But what level of craft can you get done in a 72-hour reactive piece like ‘FCK’? Hermeti compared the scene at Mother to the always-relevant ‘Hovering Art Director’
videos Adobe released a few years ago - everyone hovering behind a computer throwing ideas and suggestions for three days, agonising over every element. “It was scrappy, hard fought - trying to make something out of nothing over 72 hours,” he said.
Given the time constraints, the team had to be incredibly resourceful – the image, for example, was created from an unused backplate from a previous campaign. In many ways it was a campaign that combined the best of old school and new school advertising. It was a print ad, ultimately, that relied on good art and good copy – but thanks to social media the ad was able to make a huge impact despite only appearing in two newspapers on one day.
KFC - FCK Case Study from Mother Studios on Vimeo.
What it takes
To make it over the hurdles that stand between creators and a piece of Immortal creative work requires something special. “There are always roadblocks,” said Patrik. He remembers Traktor’s Tide ad from the 2017 Super Bowl, when after meticulous preparations for the shoot were scarpered by it raining in Los Angeles - a contingency nobody had planned for. Sometimes you have to work with the unexpected and think on your feet.
The AMV BBDO team attributed the very existence of Blood Normal to the strong relationship with the Libresse team and the production partners at Somesuch - and the trust and honesty between all parties. On top of this Margeaux added: “If they did not believe in it, it would feel like you’re not aligned in terms of your vision of the world. I think the biggest block for us was not people. It was the power of stigma.” A recurring challenge was the endless excuse-making they’d be met with by people who themselves felt uncomfortable and had been cowed by social conditioning and would therefore steep their objections in euphemism and distraction. “You end up fighting on a fictitious battleground that’s about what’s underneath,” she said. “So a lot of our work was ‘client therapy’.” Essentially, the agency and their clients had to keep asking ‘why’ until people admitted to their prejudices.

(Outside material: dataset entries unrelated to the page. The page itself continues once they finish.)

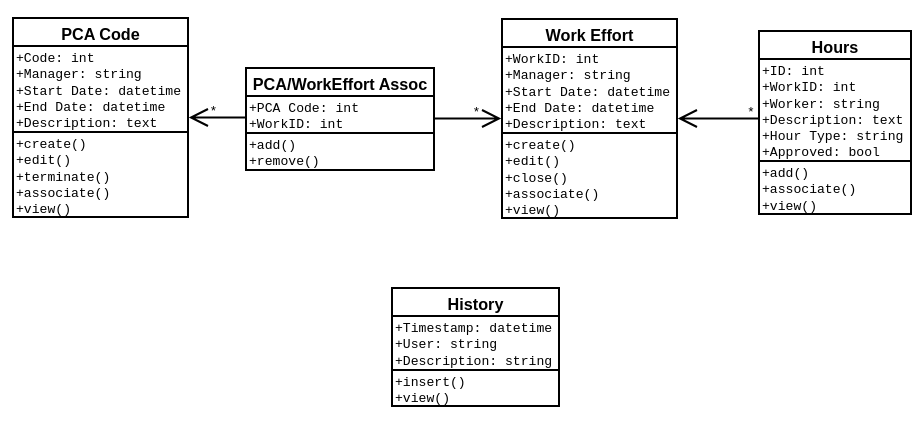
<!DOCTYPE html>
<html lang="en">
<head>
<meta charset="utf-8">
<title>Class diagram</title>
<style>
:root { --ink: #000; --paper: #fff; --mono: "Liberation Mono", monospace; --sans: "Liberation Sans", sans-serif; }
* { box-sizing: border-box; margin: 0; padding: 0; }
body { width: 924px; height: 424px; overflow: hidden; background: var(--paper); color: var(--ink); }
.diagram { position: relative; width: 924px; height: 424px; overflow: hidden; }
.class { position: absolute; display: grid; border: 2px solid var(--ink); background: var(--paper); }
.class h2 { padding-top: 6px; font: bold 16.2px/18px var(--sans); text-align: center; white-space: nowrap; }
.class ul { min-height: 0; padding: 4px 0 0 2px; border-top: 2px solid var(--ink); list-style: none; font: 13.1px/16.25px var(--mono); white-space: nowrap; }
.pca-code { left: 12px; top: 17px; width: 177px; grid-template-rows: 26px 86px 85px; }
.assoc { left: 245px; top: 67px; width: 190px; grid-template-rows: 26px 37px 37px; }
.work-effort { left: 501px; top: 18px; width: 177px; grid-template-rows: 26px 86px 85px; }
.hours { left: 758px; top: 30px; width: 154px; grid-template-rows: 26px 102px 53px; }
.history { left: 391px; top: 287px; width: 169px; grid-template-rows: 26px 54px 36px; }
.associations { position: absolute; inset: 0; fill: none; stroke: var(--ink); stroke-width: 2; }
.associations text { fill: var(--ink); stroke: none; font: 13.1px var(--mono); }
</style>
</head>
<body>
<main class="diagram">
  <section class="class pca-code">
    <h2>PCA Code</h2>
    <ul><li>+Code: int</li><li>+Manager: string</li><li>+Start Date: datetime</li><li>+End Date: datetime</li><li>+Description: text</li></ul>
    <ul><li>+create()</li><li>+edit()</li><li>+terminate()</li><li>+associate()</li><li>+view()</li></ul>
  </section>
  <section class="class assoc">
    <h2>PCA/WorkEffort Assoc</h2>
    <ul><li>+PCA Code: int</li><li>+WorkID: int</li></ul>
    <ul><li>+add()</li><li>+remove()</li></ul>
  </section>
  <section class="class work-effort">
    <h2>Work Effort</h2>
    <ul><li>+WorkID: int</li><li>+Manager: string</li><li>+Start Date: datetime</li><li>+End Date: datetime</li><li>+Description: text</li></ul>
    <ul><li>+create()</li><li>+edit()</li><li>+close()</li><li>+associate()</li><li>+view()</li></ul>
  </section>
  <section class="class hours">
    <h2>Hours</h2>
    <ul><li>+ID: int</li><li>+WorkID: int</li><li>+Worker: string</li><li>+Description: text</li><li>+Hour Type: string</li><li>+Approved: bool</li></ul>
    <ul><li>+add()</li><li>+associate()</li><li>+view()</li></ul>
  </section>
  <section class="class history">
    <h2>History</h2>
    <ul><li>+Timestamp: datetime</li><li>+User: string</li><li>+Description: string</li></ul>
    <ul><li>+insert()</li><li>+view()</li></ul>
  </section>
  <svg class="associations" width="924" height="424" viewBox="0 0 924 424" aria-label="Associations between classes">
    <g class="assoc-to-pca-code">
      <path d="M245 117.5H191M208 109L191 117.5L208 126"/>
      <text x="209.5" y="115">*</text>
    </g>
    <g class="assoc-to-work-effort">
      <path d="M435 118.5H499M482 110L499 118.5L482 127"/>
      <text x="472.5" y="116">*</text>
    </g>
    <g class="hours-to-work-effort">
      <path d="M758 118.5H680M697 110L680 118.5L697 127"/>
      <text x="747" y="116">*</text>
    </g>
  </svg>
</main>
</body>
</html>
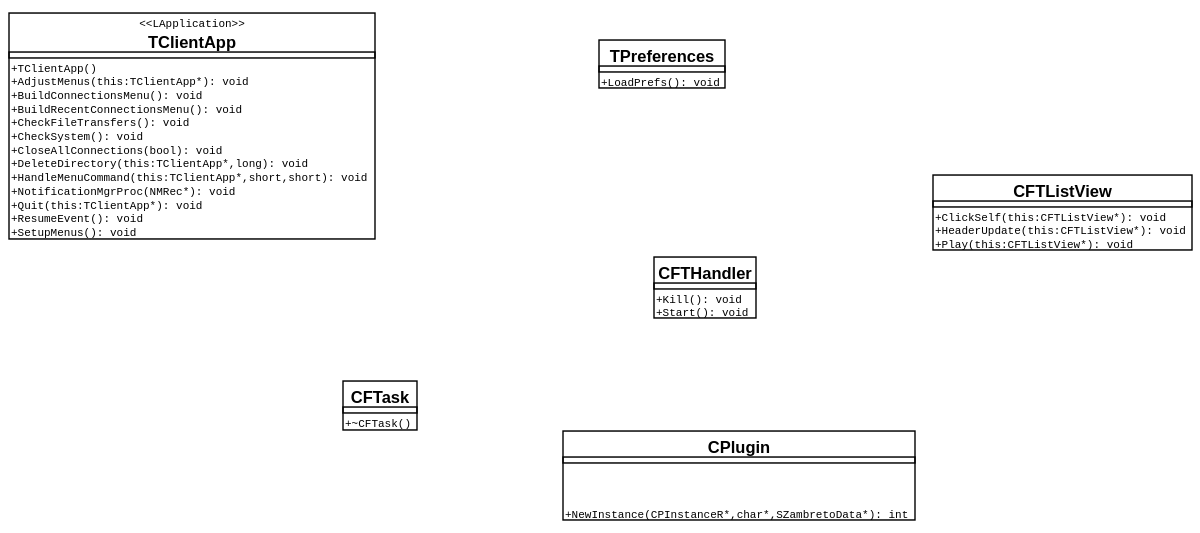
<!DOCTYPE html>
<html lang="en">
<head>
<meta charset="utf-8">
<title>Class diagram</title>
<style>
:root {
  --paper: #fff;
  --ink: #000;
  --rule: 0 0 0 .7px var(--ink), inset 0 0 0 .7px var(--ink);
}
* { box-sizing: border-box; margin: 0; padding: 0; }
body { background: var(--paper); overflow: hidden; }
.diagram {
  position: relative;
  width: 1200px;
  height: 533px;
  overflow: hidden;
  background: var(--paper);
  color: var(--ink);
  font: 11px/13.7px "Liberation Mono", monospace;
}
.class {
  position: absolute;
  display: flex;
  flex-direction: column;
  box-shadow: var(--rule);
}
.heading {
  flex: none;
  height: 26px;
  display: flex;
  flex-direction: column;
  justify-content: flex-end;
  align-items: center;
  white-space: nowrap;
}
.heading h2 { font: bold 16.5px/20px "Liberation Sans", Arial, sans-serif; }
.attributes { flex: none; height: 6px; box-shadow: var(--rule); }
.operations {
  list-style: none;
  padding: 4.5px 0 0 2px;
  white-space: nowrap;
}
.client-app { left: 9px; top: 13px; width: 366px; height: 226px; }
.client-app .heading { height: 39px; }
.preferences { left: 599px; top: 40px; width: 126px; height: 48px; }
.list-view { left: 933px; top: 175px; width: 259px; height: 75px; }
.handler { left: 654px; top: 257px; width: 102px; height: 61px; }
.task { left: 343px; top: 381px; width: 74px; height: 49px; }
.plugin { left: 563px; top: 431px; width: 352px; height: 89px; }
.plugin .operations { padding-top: 45.5px; }
</style>
</head>
<body>
<main class="diagram">
  <article class="class client-app">
    <header class="heading"><p>&lt;&lt;LApplication&gt;&gt;</p><h2>TClientApp</h2></header>
    <div class="attributes"></div>
    <ul class="operations">
      <li>+TClientApp()</li>
      <li>+AdjustMenus(this:TClientApp*): void</li>
      <li>+BuildConnectionsMenu(): void</li>
      <li>+BuildRecentConnectionsMenu(): void</li>
      <li>+CheckFileTransfers(): void</li>
      <li>+CheckSystem(): void</li>
      <li>+CloseAllConnections(bool): void</li>
      <li>+DeleteDirectory(this:TClientApp*,long): void</li>
      <li>+HandleMenuCommand(this:TClientApp*,short,short): void</li>
      <li>+NotificationMgrProc(NMRec*): void</li>
      <li>+Quit(this:TClientApp*): void</li>
      <li>+ResumeEvent(): void</li>
      <li>+SetupMenus(): void</li>
    </ul>
  </article>

  <article class="class preferences">
    <header class="heading"><h2>TPreferences</h2></header>
    <div class="attributes"></div>
    <ul class="operations">
      <li>+LoadPrefs(): void</li>
    </ul>
  </article>

  <article class="class list-view">
    <header class="heading"><h2>CFTListView</h2></header>
    <div class="attributes"></div>
    <ul class="operations">
      <li>+ClickSelf(this:CFTListView*): void</li>
      <li>+HeaderUpdate(this:CFTListView*): void</li>
      <li>+Play(this:CFTListView*): void</li>
    </ul>
  </article>

  <article class="class handler">
    <header class="heading"><h2>CFTHandler</h2></header>
    <div class="attributes"></div>
    <ul class="operations">
      <li>+Kill(): void</li>
      <li>+Start(): void</li>
    </ul>
  </article>

  <article class="class task">
    <header class="heading"><h2>CFTask</h2></header>
    <div class="attributes"></div>
    <ul class="operations">
      <li>+~CFTask()</li>
    </ul>
  </article>

  <article class="class plugin">
    <header class="heading"><h2>CPlugin</h2></header>
    <div class="attributes"></div>
    <ul class="operations">
      <li>+NewInstance(CPInstanceR*,char*,SZambretoData*): int</li>
    </ul>
  </article>
</main>
</body>
</html>
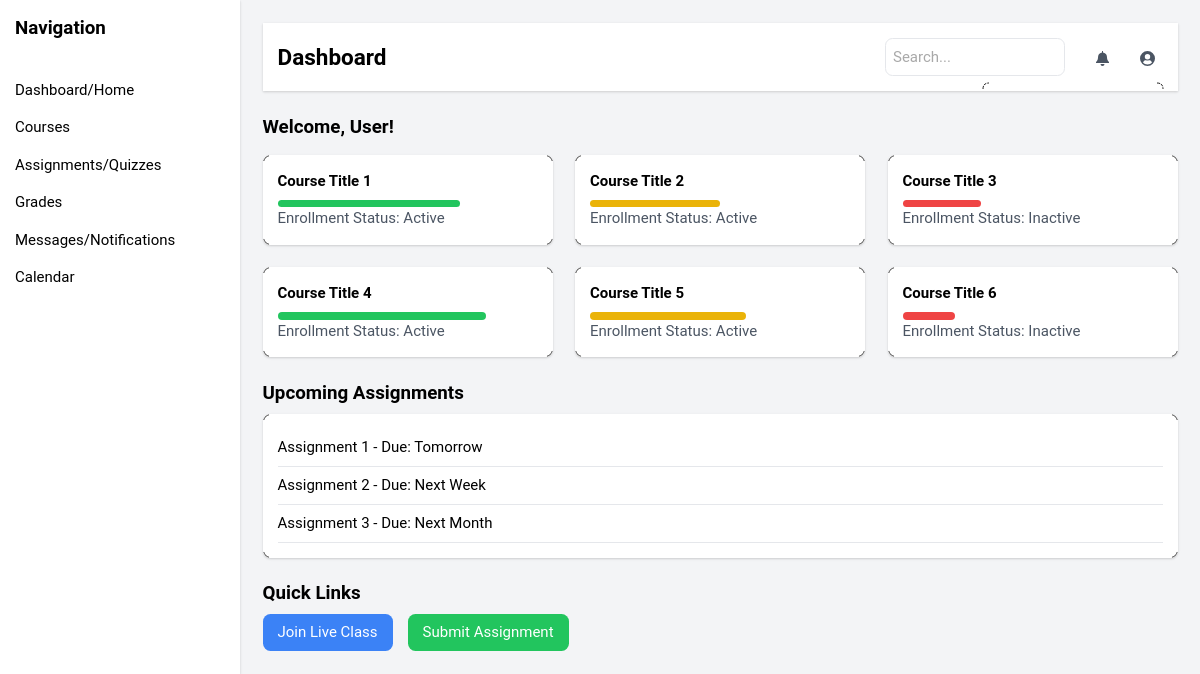
<!DOCTYPE html>
<html lang="en">
<head>
<meta charset="utf-8">
<title>Dashboard</title>
<style>
:root {
  --page: #f3f4f6; --surface: #fff; --ink: #000; --muted: #4b5563; --placeholder: #a9a9a9;
  --line: #e5e7eb; --corner: #222; --green: #22c55e; --yellow: #eab308; --red: #ef4444; --blue: #3b82f6;
  --shadow: 0 1px 3px rgba(0,0,0,.1), 0 1px 2px rgba(0,0,0,.07);
  --gap: 22.5px; --pad: 15px;
}
* { box-sizing: border-box; margin: 0; padding: 0; }
body { width: 1200px; height: 674px; overflow: hidden; display: flex; background: var(--page); color: var(--ink); font: 400 15px/22.5px Roboto, sans-serif; }
a { color: inherit; text-decoration: none; }
ul { list-style: none; }
h1 { font-size: 22.5px; line-height: 30px; font-weight: 700; }
h2 { font-size: 18.75px; line-height: 26.25px; font-weight: 600; }
h3 { font-size: 15px; line-height: 22.5px; font-weight: 600; }

.sidebar { width: 240px; height: 674px; padding: var(--pad); background: var(--surface); box-shadow: var(--shadow); }
.sidebar ul { margin-top: 30px; }
.sidebar li { padding: 7.5px 0; }

main { width: 960px; padding: var(--gap); }
.topbar { position: relative; height: 68.5px; padding: 0 var(--pad); display: flex; align-items: center; background: var(--surface); box-shadow: var(--shadow); }
.search { width: 180px; height: 38px; margin-left: auto; padding: 7px; border: 1px solid var(--line); border-radius: 7.5px; color: var(--placeholder); }
.tools { display: flex; gap: 30px; margin-left: 22.5px; padding: 0 7.5px; }
.tools svg { display: block; width: 15px; height: 15px; margin-top: 3px; fill: var(--muted); }
.menu-edge { position: absolute; left: 719px; bottom: 1px; width: 182px; height: 8px; fill: none; stroke: var(--corner); stroke-dasharray: 3 1; }

.welcome { margin: var(--gap) 0 15px; }
.courses { display: grid; grid-template-columns: repeat(3, 290px); gap: var(--gap); }
.card { position: relative; padding: var(--pad); background: var(--surface); border-radius: 7.5px; box-shadow: var(--shadow); }
.card::before {
  content: ""; position: absolute; inset: 0; border: 1px solid var(--corner); border-radius: 7.5px;
  --m: linear-gradient(#000, #000);
  mask: var(--m) 0 0 / 6px 6px no-repeat, var(--m) 100% 0 / 6px 6px no-repeat, var(--m) 0 100% / 6px 6px no-repeat, var(--m) 100% 100% / 6px 6px no-repeat;
}
.card p { color: var(--muted); }
.progress { height: 7.5px; margin-top: 7.5px; border-radius: 4px; width: var(--done); background: var(--tone); }
.green { --tone: var(--green); }
.yellow { --tone: var(--yellow); }
.red { --tone: var(--red); }

.block { margin-top: var(--gap); }
.block h2 { margin-bottom: 7.5px; }
.assignments li { padding: 7.5px 0; height: 38px; border-bottom: 1px solid var(--line); }
.links { display: flex; gap: 15px; }
.button { padding: 7.5px 15px; border-radius: 7.5px; color: var(--surface); background: var(--tone); }
.blue { --tone: var(--blue); }
</style>
</head>
<body>
<nav class="sidebar">
  <h2>Navigation</h2>
  <ul>
    <li><a href="#">Dashboard/Home</a></li>
    <li><a href="#">Courses</a></li>
    <li><a href="#">Assignments/Quizzes</a></li>
    <li><a href="#">Grades</a></li>
    <li><a href="#">Messages/Notifications</a></li>
    <li><a href="#">Calendar</a></li>
  </ul>
</nav>
<main>
  <header class="topbar">
    <h1>Dashboard</h1>
    <div class="search">Search...</div>
    <div class="tools">
      <a href="#" aria-label="Notifications"><svg viewBox="0 0 15 15"><path d="M7 0h1v1.5C11 2 12 4 12 6.500C12 9 13 10 14 11V12H1V11C2 10 3 9 3 6.500C3 4 4 2 7 1.500ZM5.500 13h4a2 2 0 0 1-4 0Z"/></svg></a>
      <a href="#" aria-label="Account"><svg viewBox="0 0 15 15"><path fill-rule="evenodd" d="M7.500 0a7.500 7.500 0 1 1 0 15a7.500 7.500 0 1 1 0-15ZM7.500 3a2.700 2.700 0 1 0 0 5.400a2.700 2.700 0 1 0 0-5.400ZM3 11.500C5 14 10 14 12 11.500C11 9.500 10 9.300 9 9.300Q7.500 9.800 6 9.300C5 9.300 4 9.500 3 11.500Z"/></svg></a>
    </div>
    <svg class="menu-edge" viewBox="0 0 182 8" aria-hidden="true"><path d="M1 7Q1 1 7 1M175 1Q181 1 181 7"/></svg>
  </header>

  <h2 class="welcome">Welcome, User!</h2>
  <section class="courses">
    <article class="card"><h3>Course Title 1</h3><div class="progress green" style="--done:70%"></div><p>Enrollment Status: Active</p></article>
    <article class="card"><h3>Course Title 2</h3><div class="progress yellow" style="--done:50%"></div><p>Enrollment Status: Active</p></article>
    <article class="card"><h3>Course Title 3</h3><div class="progress red" style="--done:30%"></div><p>Enrollment Status: Inactive</p></article>
    <article class="card"><h3>Course Title 4</h3><div class="progress green" style="--done:80%"></div><p>Enrollment Status: Active</p></article>
    <article class="card"><h3>Course Title 5</h3><div class="progress yellow" style="--done:60%"></div><p>Enrollment Status: Active</p></article>
    <article class="card"><h3>Course Title 6</h3><div class="progress red" style="--done:20%"></div><p>Enrollment Status: Inactive</p></article>
  </section>

  <section class="block">
    <h2>Upcoming Assignments</h2>
    <ul class="card assignments">
      <li>Assignment 1 - Due: Tomorrow</li>
      <li>Assignment 2 - Due: Next Week</li>
      <li>Assignment 3 - Due: Next Month</li>
    </ul>
  </section>

  <section class="block">
    <h2>Quick Links</h2>
    <div class="links">
      <a class="button blue" href="#">Join Live Class</a>
      <a class="button green" href="#">Submit Assignment</a>
    </div>
  </section>
</main>
</body>
</html>
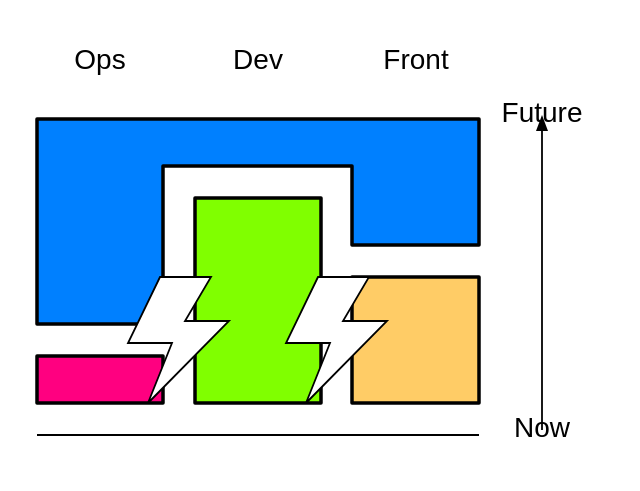
<!DOCTYPE html>
<html lang="en">
<head>
<meta charset="utf-8">
<title>Ops, Dev and Front from now to future</title>
<style>
:root {
  --paper: #ffffff;
  --ink: #000000;
  --shared: #0080ff;
  --ops: #ff0080;
  --dev: #80ff00;
  --front: #ffcc66;
}
* { box-sizing: border-box; margin: 0; }
body { background: var(--paper); overflow: hidden; }
.diagram {
  position: relative;
  width: 640px;
  height: 491px;
  overflow: hidden;
  background: var(--paper);
  color: var(--ink);
  font: 28px/32px "Liberation Sans", Arial, sans-serif;
}
.teams {
  display: grid;
  grid-template-columns: repeat(3, 158px);
  padding: 44px 0 0 21px;
  text-align: center;
}
.teams h2 { font: inherit; }
.time-label {
  position: absolute;
  left: 492px;
  width: 100px;
  text-align: center;
}
.future { top: 97px; }
.now { top: 412px; }
.drawing { position: absolute; inset: 0; }
.block { stroke: var(--ink); stroke-width: 3.5; stroke-linejoin: round; }
.shared { fill: var(--shared); }
.ops { fill: var(--ops); }
.dev { fill: var(--dev); }
.front { fill: var(--front); }
.bolt { fill: var(--paper); stroke: var(--ink); stroke-width: 1.8; }
.axis { stroke: var(--ink); stroke-width: 1.8; }
.arrowhead { fill: var(--ink); }
</style>
</head>
<body>
<main class="diagram">
  <header class="teams">
    <h2>Ops</h2>
    <h2>Dev</h2>
    <h2>Front</h2>
  </header>
  <p class="time-label future">Future</p>
  <p class="time-label now">Now</p>
  <svg class="drawing" width="640" height="491" viewBox="0 0 640 491" role="img" aria-label="Team blocks stacked over time, with lightning bolts between neighbouring teams">
    <defs>
      <polygon id="bolt" points="160,277 211,277 185,321 229,321 148,403 172,343 128,343"/>
    </defs>
    <g class="block">
      <polygon class="shared" points="37,119 479,119 479,245 352,245 352,166 163,166 163,324 37,324"/>
      <rect class="ops" x="37" y="356" width="126" height="47"/>
      <rect class="dev" x="195" y="198" width="126" height="205"/>
      <rect class="front" x="352" y="277" width="127" height="126"/>
    </g>
    <use class="bolt" href="#bolt"/>
    <use class="bolt" href="#bolt" x="158"/>
    <line class="axis" x1="37" y1="435" x2="479" y2="435"/>
    <line class="axis" x1="542" y1="430" x2="542" y2="128"/>
    <polygon class="arrowhead" points="542,115 548,131 536,131"/>
  </svg>
</main>
</body>
</html>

“Our whole industry is going through a really troubled time,” said Hermeti. In such times, strong client-agency relationships are vital, he stressed. That was what laid the groundwork for Libresse to challenge taboos and for KFC to drop an F-bomb in a print ad. “The roadblocks,” he summarised, “are clients that don’t trust what you do, take the punt and spend money on great ideas. It’s on us to get our clients to understand that we’re not just reckless, self-serving agencies. Sometimes the scary solution is the right one.”
Building relationships that support Immortal ideas
Patrik wanted to remind the audience everybody has bad ideas, but you only need one great idea to make something that great. “You should make a fool of yourself,” he said. Traktor is built on a raft of trust between the various members - trust that each member is capable of the great ideas. “There’s no fear of sharing bad ideas because maybe there’s a nugget in there that solves a problem.”
Trust and openness needs to come early on in the development of an idea, stressed Nick. “It’s too late to find out that you’re thinking in different ways halfway through a process,” he said. “Get that conversation in early.”
Hermeti concluded the panel session, tying the evening’s discussion up neatly: “We’re all here to do the best work we possibly can - the best work of our lives. It takes a bit of generosity to admit that my job ends where yours starts and we will collaborate. That’s what we all get out of bed to do. As long as each do their own bit and are generous enough to let each other do their brilliant bit, we get to outstanding work like you guys showed here tonight.”